That which I tell you today applies only to those who have DSL or fast Internet affiliation. You will soon be bombarded with news about this new concept and some of you may or may not find it interesting. It depends on whether you want to continue making costly payments to watch TV. It also depends on whether or not you want to become more knowledgeable about it.

There will soon be two ways to watch TV – the way you are doing it now or through the Internet.

Sign up for our daily email newsletter

Get the latest news sent to your inbox

One thing to remember is your reception of local stations will always be free and can be picked up with a simple room antenna. In my case, I have an amplified ($49.95) antenna, which looks like a beautiful book placed face down on a bookshelf. This “book” brings in all my local channels in HD and they are as clear as daylight and totally without cost. If your home is too far from the local stations, you may need a similar outside antenna. But they are inexpensive and can be attached to the side of your home or fixed on your rooftop.

I also attach my computer with a cable to my Visio HD TV and I am able to watch most any show carried on cable or satellite. This includes shows like ESPN3 (football games) and Fox News. Google TV and Apple TV, which you will be hearing and reading about in the next couple of weeks, will provide these same TV programs without having to use a TV connected cable. In fact, in some cases, a computer will not be required. You probably will need to make a small investment for a “set top box” to connect to your TV. But, then again, if you don’t have monthly payments, this investment would well be worth the cost.

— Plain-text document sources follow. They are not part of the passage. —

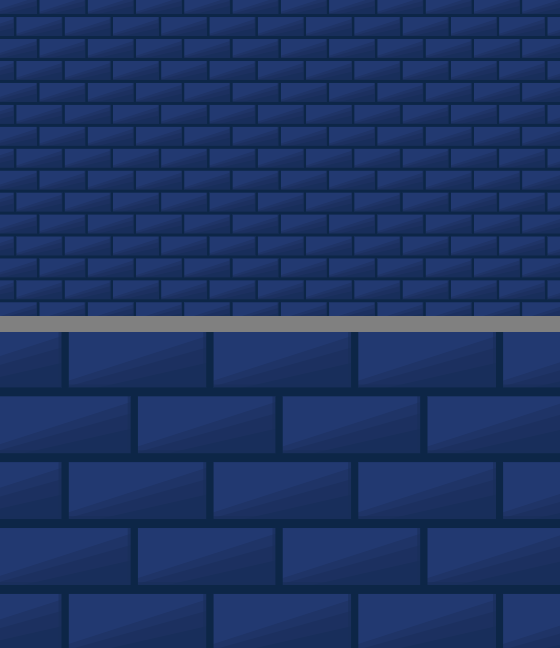
Top: the whole. Bottom: its middle third, enlarged.
Give the GLSL for this pattern, as a Shadertoy shader.

```glsl
// Navy glazed brick wall in running bond, with dark mortar between the bricks.
// Each brick is a box distance function, shaded by a fan of diagonal facets
// that darkens toward its lower right corner, with a thin shaded rim.

// Signed distance to a box centred on the origin.
float boxDistance(vec2 p, vec2 halfSize) {
    vec2 d = abs(p) - halfSize;
    return length(max(d, 0.0)) + min(max(d.x, d.y), 0.0);
}

// Smooth coverage of the area below a slanted line across the brick.
float belowLine(vec2 uv, float left, float right, float blur) {
    return smoothstep(-blur, blur, mix(left, right, uv.x) - uv.y);
}

// Facet colour, with uv running from 0 to 1 across the brick.
vec3 glaze(vec2 uv, float blur) {
    vec3 color = vec3(0.132, 0.222, 0.442);
    color = mix(color, vec3(0.120, 0.203, 0.402), belowLine(uv, 0.12, 0.90, blur));
    color = mix(color, vec3(0.109, 0.189, 0.375), belowLine(uv, 0.02, 0.70, blur));
    return mix(color, vec3(0.095, 0.180, 0.355), belowLine(uv, -0.12, 0.43, blur));
}

void mainImage(out vec4 fragColor, in vec2 fragCoord) {
    // One unit is the height of a course; 14.4 courses fill the canvas.
    float pixel = 14.4 / iResolution.y;
    vec2 wall = fragCoord * pixel;

    // Alternate courses shift by just under half a brick.
    float course = floor(wall.y - 0.69);
    float shift = 0.695 + 1.05 * mod(course, 2.0);
    vec2 cell = vec2(mod(wall.x - shift, 2.2) - 1.1, fract(wall.y - 0.69) - 0.5);

    vec2 halfBrick = vec2(1.045, 0.432);
    float edge = boxDistance(cell, halfBrick);
    vec3 brick = glaze(cell / halfBrick * 0.5 + 0.5, 0.6 * pixel / (2.0 * halfBrick.y));

    // Soft rim along the right and bottom sides.
    float inset = min(halfBrick.x - cell.x, halfBrick.y + cell.y);
    float rim = 1.0 - smoothstep(0.045 - 0.5 * pixel, 0.045 + 0.5 * pixel, inset);
    brick = mix(brick, vec3(0.095, 0.180, 0.350), 0.6 * rim);

    // Mortar
    float mortar = smoothstep(-0.5 * pixel, 0.5 * pixel, edge);
    fragColor = vec4(mix(brick, vec3(0.05, 0.15, 0.28), mortar), 1.0);
}
```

Those of you who scan the Internet should “Google” in “Internet TV,” “Google TV” or “Apple TV.” Or stay tuned to your favorite TV station or read your daily newspaper where news of this concept will be flowing fast.

Most networks have gone online with their programs which, of course, are free of charge. One of my favorite networks went online last week and I was greatly disappointed to learn a fee will be assessed to gain entrance to their Web site. I am talking about RFDTV.

According to their Web site, they will charge $15 a month. Personally, I am not sure viewers will pay a fee like this especially since many want to get away from monthly payments and this channel is available on the Dish Network Family Package for only $19.99 a month. I will say that RFD offers some additional perks with the purchase of their Web site. This includes discounts to RFD shows in Branson, special magazine offers, video on demand and other good features.

This package really may be a great plan. With Google TV and Dish family you will get everything you need without a huge monthly payment. I also am learning that DISH and Google TV have some plan working “hand in hand.” I don’t have enough information on this because I want to get away from a monthly premium.

To better describe Google TV, Fox News ran a very good story on their Web site this past May. “…Google TV …will pull Web video, and broadcast….into one tidy search box……. and successfully bring Web and TV together.” Intel, Sony and Logitech will have a role with Google. Firms like these almost ensure success in this venture. Even as I write this column today, I am reading of Apple’s plans to make a similar announcement very soon about their Internet TV.

So, simply stated, when Google TV and Apple formally hit the market you can watch most of your favorite shows without the high cost of monthly payments. These shows will come through your Internet to your set top box. A compatible interface on your TV will allow you to change channels and scroll the Web, while sitting in an easy chair in the comfort of your den.

But, you know what I enjoy most of all is going to “You Tube” to watch those nostalgic entertainment clips. You can go back in time to watch Jackie Leonard sing “Marie” with the Tommy Dorsey orchestra, replay clips from Alabama or Auburn football games, listen to J.D. Summer singing with the “Sunshine Boys” in those old Saturday matinee Westerns, watch Captain Marvel serials, John Lair’s Renfro Valley Sunday morning shows or the narration by Dr. Vernon McGee as he takes you “Through The Bible.”

Much more about IPTV is available on the Internet. You may just find it to “your liking.”

In some local news, an annual gathering of former Monsanto-Chemstrand employees was held in Pensacola a couple of weeks ago. Staged at The Marcus Point Baptist Church several from here were in attendance. According to Johnny Coker, a retiree, some of those in attendance included Dewey Janes, Jettie and Gordon Everette, John Smith, Larry Carrol, Eve Goldsby, Jimmy Biggs, Carlos Albritton, Eddie Albritton, Ray Hodgen and Betty Watson. Johnny said he was sure there were others from the area in attendance, but their names escaped him. He said those former employees wanting to get on the email list should contact him at

More, next week.

Lowell McGill is a historical columnist for The Atmore Advance. He can be reached at

This week Lowell's column talks the TV on the Internet. | File Photo